Finally everyone can see Jacob Rees-Mogg isn’t the meme hero they want him to be
Clog the Mogg
He said the longest word ever pronounced in Parliament and it was classic – floccinaucinihilipilification, by the way. He gives his children names more suited to places and the internet's all over it. He gets all tired mid-debate and it is just so cute.
Jacob-Rees Mogg is the political hero we've craved, the man for the meme. For the moment.
Take a deeper look at Rees-Mogg, though, and realise his politics are no joke.
The memes are becoming reality
If likes on meme pages counted towards Tory leadership campaigns (they should), ol’ Jacob would be sitting pretty.
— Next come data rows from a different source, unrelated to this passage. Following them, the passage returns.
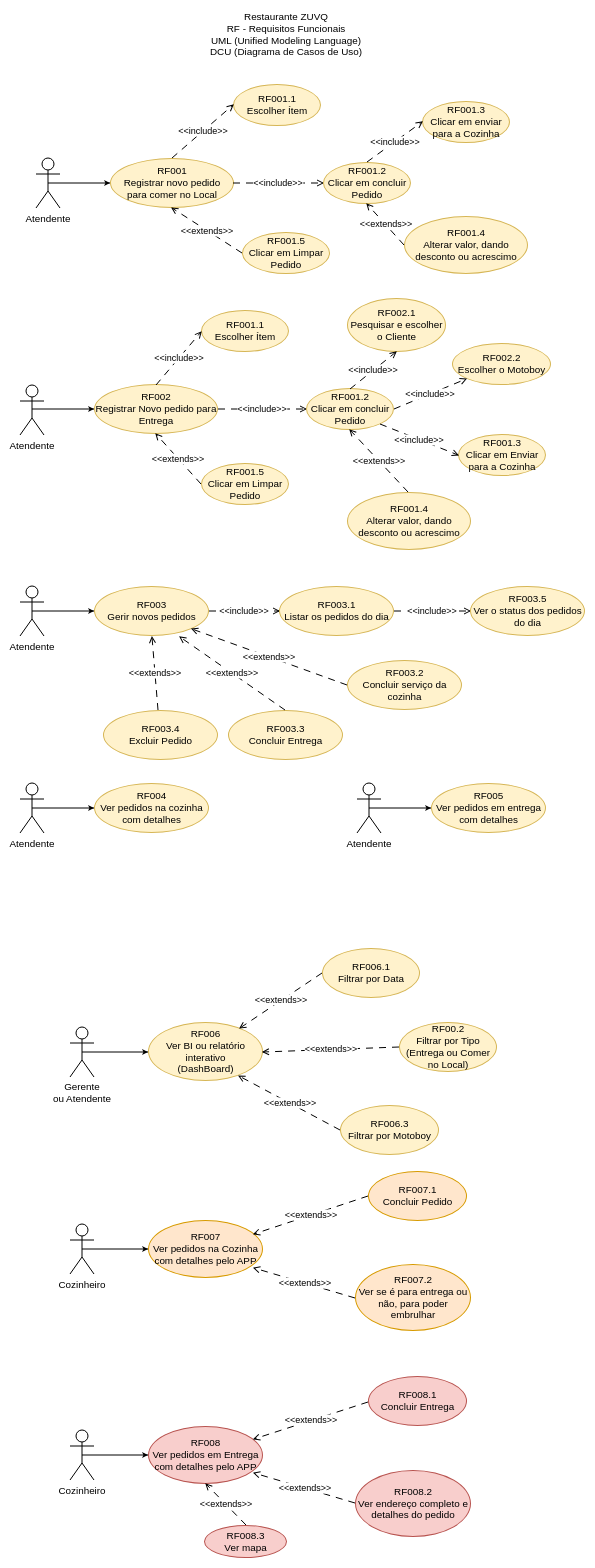
<!DOCTYPE html>
<html lang="pt-BR">
<head>
<meta charset="utf-8">
<title>Diagrama de Casos de Uso</title>
<style>
:root {
  --paper: #ffffff;
  --ink: #000000;
  --yellow: #fff2cc;
  --yellow-line: #d6b656;
  --orange: #ffe6cc;
  --orange-line: #d79b00;
  --red: #f8cecc;
  --red-line: #b85450;
}
* { box-sizing: border-box; margin: 0; padding: 0; }
html, body { width: 595px; height: 1568px; overflow: hidden; background: var(--paper); }
.diagram {
  position: relative; width: 595px; height: 1568px; overflow: hidden;
  color: var(--ink); font: 9.9px/11.8px "Liberation Sans", Arial, sans-serif;
  text-align: center; white-space: nowrap;
}
.title { position: absolute; left: 186px; top: 11px; width: 200px; font-size: inherit; font-weight: 400; }
.case, .role, .stereo { position: absolute; left: calc(var(--x) * 1px); top: calc(var(--y) * 1px); }
.case {
  display: flex; align-items: center; justify-content: center;
  width: calc(var(--w) * 1px); height: calc(var(--h) * 1px);
  border: 1px solid var(--yellow-line); border-radius: 50%; background: var(--yellow);
}
.kitchen .case { background: var(--orange); border-color: var(--orange-line); }
.delivery .case { background: var(--red); border-color: var(--red-line); }
.role { transform: translateX(-50%); }
.stereo { transform: translate(-50%, -50%); background: var(--paper); font-size: 9px; line-height: 11px; }
.links { position: absolute; left: 0; top: 0; fill: none; stroke: var(--ink); }
.dashed { stroke-dasharray: 7 6; }
</style>
</head>
<body>
<main class="diagram">
  <h1 class="title">Restaurante ZUVQ<br>RF - Requisitos Funcionais<br>UML (Unified Modeling Language)<br>DCU (Diagrama de Casos de Uso)</h1>

  <section class="order-local">
    <p class="role" style="--x:48;--y:213">Atendente</p>
    <div class="case" style="--x:110;--y:158;--w:124;--h:50">RF001<br>Registrar novo pedido<br>para comer no Local</div>
    <div class="case" style="--x:233;--y:84;--w:88;--h:42">RF001.1<br>Escolher Ítem</div>
    <div class="case" style="--x:323;--y:162;--w:88;--h:42">RF001.2<br>Clicar em concluir<br>Pedido</div>
    <div class="case" style="--x:422;--y:101;--w:88;--h:42">RF001.3<br>Clicar em enviar<br>para a Cozinha</div>
    <div class="case" style="--x:404;--y:216;--w:124;--h:58">RF001.4<br>Alterar valor, dando<br>desconto ou acrescimo</div>
    <div class="case" style="--x:242;--y:232;--w:88;--h:42">RF001.5<br>Clicar em Limpar<br>Pedido</div>
  </section>

  <section class="order-delivery">
    <p class="role" style="--x:32;--y:440">Atendente</p>
    <div class="case" style="--x:94;--y:384;--w:124;--h:50">RF002<br>Registrar Novo pedido para<br>Entrega</div>
    <div class="case" style="--x:201;--y:310;--w:88;--h:42">RF001.1<br>Escolher Ítem</div>
    <div class="case" style="--x:306;--y:388;--w:88;--h:42">RF001.2<br>Clicar em concluir<br>Pedido</div>
    <div class="case" style="--x:347;--y:298;--w:99;--h:54">RF002.1<br>Pesquisar e escolher<br>o Cliente</div>
    <div class="case" style="--x:452;--y:343;--w:99;--h:42">RF002.2<br>Escolher o Motoboy</div>
    <div class="case" style="--x:458;--y:434;--w:88;--h:42">RF001.3<br>Clicar em Enviar<br>para a Cozinha</div>
    <div class="case" style="--x:347;--y:492;--w:124;--h:58">RF001.4<br>Alterar valor, dando<br>desconto ou acrescimo</div>
    <div class="case" style="--x:201;--y:463;--w:88;--h:42">RF001.5<br>Clicar em Limpar<br>Pedido</div>
  </section>

  <section class="manage-orders">
    <p class="role" style="--x:32;--y:641">Atendente</p>
    <div class="case" style="--x:94;--y:586;--w:115;--h:50">RF003<br>Gerir novos pedidos</div>
    <div class="case" style="--x:279;--y:586;--w:115;--h:50">RF003.1<br>Listar os pedidos do dia</div>
    <div class="case" style="--x:470;--y:586;--w:115;--h:50">RF003.5<br>Ver o status dos pedidos<br>do dia</div>
    <div class="case" style="--x:347;--y:660;--w:115;--h:50">RF003.2<br>Concluir serviço da<br>cozinha</div>
    <div class="case" style="--x:228;--y:710;--w:115;--h:50">RF003.3<br>Concluir Entrega</div>
    <div class="case" style="--x:103;--y:710;--w:115;--h:50">RF003.4<br>Excluir Pedido</div>
  </section>

  <section class="view-orders">
    <p class="role" style="--x:32;--y:838">Atendente</p>
    <div class="case" style="--x:94;--y:783;--w:115;--h:50">RF004<br>Ver pedidos na cozinha<br>com detalhes</div>
    <p class="role" style="--x:369;--y:838">Atendente</p>
    <div class="case" style="--x:431;--y:783;--w:115;--h:50">RF005<br>Ver pedidos em entrega<br>com detalhes</div>
  </section>

  <section class="dashboard">
    <p class="role" style="--x:82;--y:1081">Gerente<br>ou Atendente</p>
    <div class="case" style="--x:148;--y:1022;--w:115;--h:59">RF006<br>Ver BI ou relatório<br>interativo<br>(DashBoard)</div>
    <div class="case" style="--x:322;--y:948;--w:98;--h:50">RF006.1<br>Filtrar por Data</div>
    <div class="case" style="--x:399;--y:1022;--w:98;--h:50">RF00.2<br>Filtrar por Tipo<br>(Entrega ou Comer<br>no Local)</div>
    <div class="case" style="--x:340;--y:1105;--w:99;--h:50">RF006.3<br>Filtrar por Motoboy</div>
  </section>

  <section class="kitchen">
    <p class="role" style="--x:82;--y:1279">Cozinheiro</p>
    <div class="case" style="--x:148;--y:1220;--w:115;--h:58">RF007<br>Ver pedidos na Cozinha<br>com detalhes pelo APP</div>
    <div class="case" style="--x:368;--y:1171;--w:99;--h:50">RF007.1<br>Concluir Pedido</div>
    <div class="case" style="--x:355;--y:1264;--w:116;--h:67">RF007.2<br>Ver se é para entrega ou<br>não, para poder<br>embrulhar</div>
  </section>

  <section class="delivery">
    <p class="role" style="--x:82;--y:1485">Cozinheiro</p>
    <div class="case" style="--x:148;--y:1426;--w:115;--h:58">RF008<br>Ver pedidos em Entrega<br>com detalhes pelo APP</div>
    <div class="case" style="--x:368;--y:1376;--w:99;--h:50">RF008.1<br>Concluir Entrega</div>
    <div class="case" style="--x:355;--y:1470;--w:116;--h:67">RF008.2<br>Ver endereço completo e<br>detalhes do pedido</div>
    <div class="case" style="--x:204;--y:1525;--w:83;--h:33">RF008.3<br>Ver mapa</div>
  </section>

  <svg class="links" width="595" height="1568" viewBox="0 0 595 1568" aria-hidden="true">
    <defs>
      <marker id="open" markerUnits="userSpaceOnUse" markerWidth="10" markerHeight="10" refX="8" refY="5" orient="auto">
        <path d="M2 2L8 5L2 8" fill="none" stroke="black"/>
      </marker>
      <marker id="solid" markerUnits="userSpaceOnUse" markerWidth="10" markerHeight="10" refX="8" refY="5" orient="auto">
        <path d="M2 2L8 5L2 8L3.5 5Z" fill="black" stroke="none"/>
      </marker>
      <g id="actor">
        <circle cx="0" cy="6" r="6"/>
        <path d="M0 12V33M-12 16H12M-12 50L0 33L12 50"/>
      </g>
    </defs>
    <g class="actors">
      <use href="#actor" x="48" y="158"/>
      <use href="#actor" x="32" y="385"/>
      <use href="#actor" x="32" y="586"/>
      <use href="#actor" x="32" y="783"/>
      <use href="#actor" x="369" y="783"/>
      <use href="#actor" x="82" y="1027"/>
      <use href="#actor" x="82" y="1224"/>
      <use href="#actor" x="82" y="1430"/>
    </g>
    <g class="associations" marker-end="url(#solid)">
      <path marker-end="url(#solid)" d="M48 183H110"/>
      <path marker-end="url(#solid)" d="M32 409H94"/>
      <path marker-end="url(#solid)" d="M32 611H94"/>
      <path marker-end="url(#solid)" d="M32 808H94"/>
      <path marker-end="url(#solid)" d="M369 808H431"/>
      <path marker-end="url(#solid)" d="M82 1052H148"/>
      <path marker-end="url(#solid)" d="M82 1249H148"/>
      <path marker-end="url(#solid)" d="M82 1455H148"/>
    </g>
    <g class="dashed" marker-end="url(#open)">
      <path d="M172 158L233 105"/>
      <path d="M233 183H323"/>
      <path d="M242 253L172 208"/>
      <path d="M367 162L422 122"/>
      <path d="M404 245L367 204"/>
      <path d="M156 385L201 332"/>
      <path d="M218 409H306"/>
      <path d="M201 484L156 434"/>
      <path d="M350 389L396 352"/>
      <path d="M394 409L466 379"/>
      <path d="M380 424L458 455"/>
      <path d="M408 492L350 430"/>
      <path d="M209 611H279"/>
      <path d="M394 611H470"/>
      <path d="M347 685L192 629"/>
      <path d="M285 710L180 637"/>
      <path d="M158 710L152 637"/>
      <path d="M322 973L240 1028"/>
      <path d="M399 1047L263 1052"/>
      <path d="M340 1130L239 1076"/>
      <path d="M368 1196L254 1234"/>
      <path d="M355 1298L254 1268"/>
      <path d="M368 1402L254 1439"/>
      <path d="M355 1503L254 1473"/>
      <path d="M246 1525L206 1484"/>
    </g>
  </svg>

  <div class="stereotypes">
    <span class="stereo" style="--x:203;--y:131">&lt;&lt;include&gt;&gt;</span>
    <span class="stereo" style="--x:278;--y:183">&lt;&lt;include&gt;&gt;</span>
    <span class="stereo" style="--x:207;--y:231">&lt;&lt;extends&gt;&gt;</span>
    <span class="stereo" style="--x:395;--y:142">&lt;&lt;include&gt;&gt;</span>
    <span class="stereo" style="--x:386;--y:224">&lt;&lt;extends&gt;&gt;</span>
    <span class="stereo" style="--x:179;--y:358">&lt;&lt;include&gt;&gt;</span>
    <span class="stereo" style="--x:262;--y:409">&lt;&lt;include&gt;&gt;</span>
    <span class="stereo" style="--x:178;--y:459">&lt;&lt;extends&gt;&gt;</span>
    <span class="stereo" style="--x:373;--y:370">&lt;&lt;include&gt;&gt;</span>
    <span class="stereo" style="--x:430;--y:394">&lt;&lt;include&gt;&gt;</span>
    <span class="stereo" style="--x:419;--y:440">&lt;&lt;include&gt;&gt;</span>
    <span class="stereo" style="--x:379;--y:461">&lt;&lt;extends&gt;&gt;</span>
    <span class="stereo" style="--x:244;--y:611">&lt;&lt;include&gt;&gt;</span>
    <span class="stereo" style="--x:432;--y:611">&lt;&lt;include&gt;&gt;</span>
    <span class="stereo" style="--x:269;--y:657">&lt;&lt;extends&gt;&gt;</span>
    <span class="stereo" style="--x:232;--y:673">&lt;&lt;extends&gt;&gt;</span>
    <span class="stereo" style="--x:155;--y:673">&lt;&lt;extends&gt;&gt;</span>
    <span class="stereo" style="--x:281;--y:1000">&lt;&lt;extends&gt;&gt;</span>
    <span class="stereo" style="--x:331;--y:1049">&lt;&lt;extends&gt;&gt;</span>
    <span class="stereo" style="--x:290;--y:1103">&lt;&lt;extends&gt;&gt;</span>
    <span class="stereo" style="--x:311;--y:1215">&lt;&lt;extends&gt;&gt;</span>
    <span class="stereo" style="--x:305;--y:1283">&lt;&lt;extends&gt;&gt;</span>
    <span class="stereo" style="--x:311;--y:1420">&lt;&lt;extends&gt;&gt;</span>
    <span class="stereo" style="--x:305;--y:1488">&lt;&lt;extends&gt;&gt;</span>
    <span class="stereo" style="--x:226;--y:1504">&lt;&lt;extends&gt;&gt;</span>
  </div>
</main>
</body>
</html>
Middle Class Memes For Rees-Moggian Teens is the leader of a pack that's got over 100,000 likes between them.
It’d be easy to dismiss this as taking the piss out of a man who’s seen the Boris Johnson formula and decided to dial it all the way up to 11. But something a bit more serious lurks beneath the surface.
Someone actually got a tattoo of Moggmentum, the Rees-Moggian fan group that parodies the Momentum movement which got Corbyn a general election loss to be proud of.
The Times reports that these form an actually real, serious movement, “advocating for Jacob Rees-Mogg to become leader of the Conservatives in a future leadership election.” Beyond the legions of virtual fans, there are reportedly 700 volunteers, “laying the groundwork for important conservative campaigns in the future.”
The memes are becoming reality,and this hasn’t escaped the man himself.
I mean, this is the instagram post of somebody who definitely doesn’t want to be leader.
Penning an article called “I don't want to be Prime Minister, but if I was, here's what the Conservative Party would do” only reminds everyone of the idea that anything before the "but" is bullshit.
It's time to take him as seriously as these people, including himself, clearly do. And that’s when the problems start.
The Mogg's voting record
Let’s play a little game of how many times has Jacob Rees-Mogg voted for each of these things.
Reducing benefits? 52. Reducing corporation tax? 23. Tuition fees? Five.
Now let’s have a look what he’s voted against.
Gay marriage? Six times. Taxes on bankers’ bonuses? 16 times.
And it'd be easy to think he just opposes tax, but he's voted for higher tax on alcohol 17 times.
Now, surely this is all just normal Conservative politics? What's so extraordinary about Rees-Mogg that we need to pick on him?
Since the boy Jacob was elected as an MP in 2010 until last year, Conservative leader David Cameron never voted against gay marriage or a tax on bankers' bonuses. It's hard to argue that Rees-Mogg was dutifully following the party line on these things.
His views are his views, and he sticks by them. But they're not just normal Conservative fare, they're from a bygone era.
As much as the world's mostly moved on from dressing and talking like that, it'd be nice to think it's moved on from thinking like that – that gay marriage is wrong, that everything should remain as it was a couple of hundred years ago.
It'd be nice too, to see all the memes as great and the act as cute, but it just seems like a smokescreen. Without it, would people be as gleeful about the things he actually wants to get done?
But hey, he talks funny so he must be good, right?